━━ SOURCE RECORDS

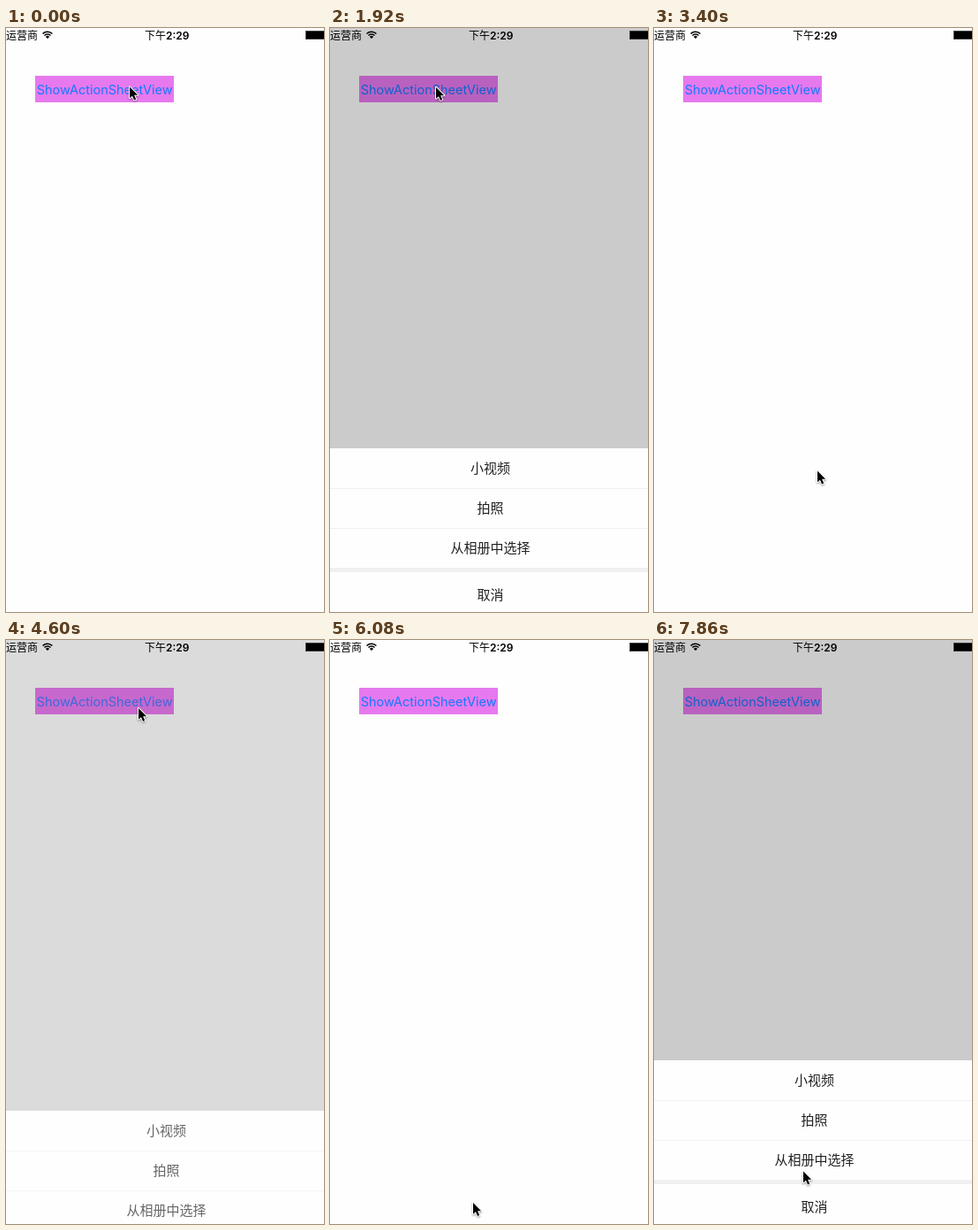
An HTML page with a canvas that plays this animation: 360 by 660 pixels, repeating every 8 s.

```html
<!DOCTYPE html>
<html lang="zh">
<head>
<meta charset="utf-8">
<title>Action sheet</title>
<style>
html, body { margin: 0; width: 360px; height: 660px; overflow: hidden; background: #fefefe; }
canvas { display: block; }
</style>
</head>
<body>
<canvas id="stage" width="360" height="660"></canvas>
<script>
const ctx = document.getElementById('stage').getContext('2d');
const W = 360, H = 660, LOOP = 8000, TICKS = 54, TICK = LOOP / TICKS;
const CJK = '"Noto Sans CJK SC", "Noto Sans CJK", sans-serif';
const LATIN = 'Inter, ' + CJK;
const ROW = 45, GAP = 5, SHEET = 185;
const LABELS = ['小视频', '拍照', '从相册中选择', '取消'];

const RAMP = 1.35;
const opens = [11.15, 30.15, 48.15];
const closes = [21.3, 39.3];

const spot = (x, y) => ({ x, y });
const START = spot(140, 66), BUTTON = spot(120, 66.5), BUTTON_RIGHT = spot(150, 76.5);
const VIDEO = spot(185, 500), ALBUM = spot(169, 600), CANCEL = spot(162, 635.5);

// Pointer legs, each eased from wherever the last one ended
const legs = [
  { at: 0, ticks: 6, to: BUTTON },
  { at: 14, ticks: 3, to: spot(205, 570) },
  { at: 17, ticks: 2, to: VIDEO },
  { at: 23, ticks: 6, to: BUTTON_RIGHT },
  { at: 31, ticks: 5, to: spot(157.5, 635.5) },
  { at: 36, ticks: 2, to: CANCEL },
  { at: 41, ticks: 5, to: BUTTON_RIGHT },
  { at: 50, ticks: 3, to: ALBUM }
];

const smooth = u => {
  u = Math.min(1, Math.max(0, u));
  return u * u * (3 - 2 * u);
};
const ramps = (starts, n) => starts.reduce((sum, s) => sum + smooth((n - s) / RAMP), 0);

const pointer = n => legs.reduce((pos, leg) => {
  const u = smooth((n - leg.at) / leg.ticks);
  return spot(pos.x + (leg.to.x - pos.x) * u, pos.y + (leg.to.y - pos.y) * u);
}, START);

function rect(color, x, y, w, h) {
  ctx.fillStyle = color;
  ctx.fillRect(x, y, w, h);
}

function text(str, x, y, font, color, align = 'left') {
  ctx.font = font;
  ctx.fillStyle = color;
  ctx.textAlign = align;
  ctx.fillText(str, x, y);
}

function wifi(x, y) {
  const a = -Math.PI * 0.75, b = -Math.PI * 0.25;
  ctx.strokeStyle = ctx.fillStyle = '#000';
  ctx.lineWidth = 1.6;
  for (const r of [7.7, 5]) {
    ctx.beginPath();
    ctx.arc(x, y, r, a, b);
    ctx.stroke();
  }
  ctx.beginPath();
  ctx.moveTo(x, y);
  ctx.arc(x, y, 3, a, b);
  ctx.fill();
}

function statusBar() {
  text('运营商', 0, 13, '400 12px ' + CJK, '#000');
  wifi(47, 12);
  text('下午', 157, 13, '500 12px ' + CJK, '#000');
  text('2:29', 181, 12.5, '600 12px ' + LATIN, '#000');
  rect('#444', 339, 3, 21, 10);
  rect('#000', 340, 4, 20, 8);
}

function button(alpha) {
  rect('#e779ee', 33, 54, 157, 30);
  ctx.globalAlpha = alpha;
  text('ShowActionSheetView', 111.7, 74.5, '400 14.5px ' + LATIN, '#147aff', 'center');
  ctx.globalAlpha = 1;
}

function sheet(p) {
  const top = Math.round(H - SHEET * p);
  rect('#fefefe', 0, top, W, H - top);
  ctx.globalAlpha = p;
  LABELS.forEach((label, i) => {
    const last = i === LABELS.length - 1;
    const y = top + ROW * i;
    if (i) rect('#f0f0f0', 0, y, W, last ? GAP : 1);
    text(label, 181.5, y + (last ? 36 : 28), '400 15px ' + CJK, '#222', 'center');
  });
  ctx.globalAlpha = 1;
}

function cursor({ x, y }) {
  ctx.save();
  ctx.translate(x, y + 0.5);
  ctx.scale(0.9, 0.9);
  const arrow = new Path2D('M0 0V14.3L3.3 11.3L5.7 16.6L8 15.6L5.7 10.4L10.2 10.2Z');
  ctx.lineJoin = 'round';
  ctx.lineWidth = 2.2;
  ctx.strokeStyle = '#fff';
  ctx.shadowColor = 'rgba(0,0,0,0.4)';
  ctx.shadowBlur = 2;
  ctx.shadowOffsetY = 1;
  ctx.stroke(arrow);
  ctx.shadowColor = 'transparent';
  ctx.fillStyle = '#000';
  ctx.fill(arrow);
  ctx.restore();
}

function draw(n) {
  const p = ramps(opens, n) - ramps(closes, n);
  const pressed = opens.some(o => n >= o - 0.3 && n < o + RAMP);
  rect('#fefefe', 0, 0, W, H);
  statusBar();
  button(pressed ? 0.2 + 0.8 * p : 1);
  if (p > 0.001) {
    rect(`rgba(0,0,0,${0.2 * p})`, 0, 0, W, H);
    sheet(p);
  }
  cursor(pointer(n));
}

const start = performance.now();
function loop() {
  const t = (performance.now() - start) % LOOP;
  draw(Math.floor((t + 15) / TICK) % TICKS);
  requestAnimationFrame(loop);
}
loop();
</script>
</body>
</html>
```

━━━━

# PROMPT:
Repeat the entries exactly, without pictures.

# ANSWER TO THIS PROBLEM:
An HTML page with a canvas that plays this animation: 360 by 660 pixels, repeating every 8 s.

```html
<!DOCTYPE html>
<html lang="zh">
<head>
<meta charset="utf-8">
<title>Action sheet</title>
<style>
html, body { margin: 0; width: 360px; height: 660px; overflow: hidden; background: #fefefe; }
canvas { display: block; }
</style>
</head>
<body>
<canvas id="stage" width="360" height="660"></canvas>
<script>
const ctx = document.getElementById('stage').getContext('2d');
const W = 360, H = 660, LOOP = 8000, TICKS = 54, TICK = LOOP / TICKS;
const CJK = '"Noto Sans CJK SC", "Noto Sans CJK", sans-serif';
const LATIN = 'Inter, ' + CJK;
const ROW = 45, GAP = 5, SHEET = 185;
const LABELS = ['小视频', '拍照', '从相册中选择', '取消'];

const RAMP = 1.35;
const opens = [11.15, 30.15, 48.15];
const closes = [21.3, 39.3];

const spot = (x, y) => ({ x, y });
const START = spot(140, 66), BUTTON = spot(120, 66.5), BUTTON_RIGHT = spot(150, 76.5);
const VIDEO = spot(185, 500), ALBUM = spot(169, 600), CANCEL = spot(162, 635.5);

// Pointer legs, each eased from wherever the last one ended
const legs = [
  { at: 0, ticks: 6, to: BUTTON },
  { at: 14, ticks: 3, to: spot(205, 570) },
  { at: 17, ticks: 2, to: VIDEO },
  { at: 23, ticks: 6, to: BUTTON_RIGHT },
  { at: 31, ticks: 5, to: spot(157.5, 635.5) },
  { at: 36, ticks: 2, to: CANCEL },
  { at: 41, ticks: 5, to: BUTTON_RIGHT },
  { at: 50, ticks: 3, to: ALBUM }
];

const smooth = u => {
  u = Math.min(1, Math.max(0, u));
  return u * u * (3 - 2 * u);
};
const ramps = (starts, n) => starts.reduce((sum, s) => sum + smooth((n - s) / RAMP), 0);

const pointer = n => legs.reduce((pos, leg) => {
  const u = smooth((n - leg.at) / leg.ticks);
  return spot(pos.x + (leg.to.x - pos.x) * u, pos.y + (leg.to.y - pos.y) * u);
}, START);

function rect(color, x, y, w, h) {
  ctx.fillStyle = color;
  ctx.fillRect(x, y, w, h);
}

function text(str, x, y, font, color, align = 'left') {
  ctx.font = font;
  ctx.fillStyle = color;
  ctx.textAlign = align;
  ctx.fillText(str, x, y);
}

function wifi(x, y) {
  const a = -Math.PI * 0.75, b = -Math.PI * 0.25;
  ctx.strokeStyle = ctx.fillStyle = '#000';
  ctx.lineWidth = 1.6;
  for (const r of [7.7, 5]) {
    ctx.beginPath();
    ctx.arc(x, y, r, a, b);
    ctx.stroke();
  }
  ctx.beginPath();
  ctx.moveTo(x, y);
  ctx.arc(x, y, 3, a, b);
  ctx.fill();
}

function statusBar() {
  text('运营商', 0, 13, '400 12px ' + CJK, '#000');
  wifi(47, 12);
  text('下午', 157, 13, '500 12px ' + CJK, '#000');
  text('2:29', 181, 12.5, '600 12px ' + LATIN, '#000');
  rect('#444', 339, 3, 21, 10);
  rect('#000', 340, 4, 20, 8);
}

function button(alpha) {
  rect('#e779ee', 33, 54, 157, 30);
  ctx.globalAlpha = alpha;
  text('ShowActionSheetView', 111.7, 74.5, '400 14.5px ' + LATIN, '#147aff', 'center');
  ctx.globalAlpha = 1;
}

function sheet(p) {
  const top = Math.round(H - SHEET * p);
  rect('#fefefe', 0, top, W, H - top);
  ctx.globalAlpha = p;
  LABELS.forEach((label, i) => {
    const last = i === LABELS.length - 1;
    const y = top + ROW * i;
    if (i) rect('#f0f0f0', 0, y, W, last ? GAP : 1);
    text(label, 181.5, y + (last ? 36 : 28), '400 15px ' + CJK, '#222', 'center');
  });
  ctx.globalAlpha = 1;
}

function cursor({ x, y }) {
  ctx.save();
  ctx.translate(x, y + 0.5);
  ctx.scale(0.9, 0.9);
  const arrow = new Path2D('M0 0V14.3L3.3 11.3L5.7 16.6L8 15.6L5.7 10.4L10.2 10.2Z');
  ctx.lineJoin = 'round';
  ctx.lineWidth = 2.2;
  ctx.strokeStyle = '#fff';
  ctx.shadowColor = 'rgba(0,0,0,0.4)';
  ctx.shadowBlur = 2;
  ctx.shadowOffsetY = 1;
  ctx.stroke(arrow);
  ctx.shadowColor = 'transparent';
  ctx.fillStyle = '#000';
  ctx.fill(arrow);
  ctx.restore();
}

function draw(n) {
  const p = ramps(opens, n) - ramps(closes, n);
  const pressed = opens.some(o => n >= o - 0.3 && n < o + RAMP);
  rect('#fefefe', 0, 0, W, H);
  statusBar();
  button(pressed ? 0.2 + 0.8 * p : 1);
  if (p > 0.001) {
    rect(`rgba(0,0,0,${0.2 * p})`, 0, 0, W, H);
    sheet(p);
  }
  cursor(pointer(n));
}

const start = performance.now();
function loop() {
  const t = (performance.now() - start) % LOOP;
  draw(Math.floor((t + 15) / TICK) % TICKS);
  requestAnimationFrame(loop);
}
loop();
</script>
</body>
</html>
```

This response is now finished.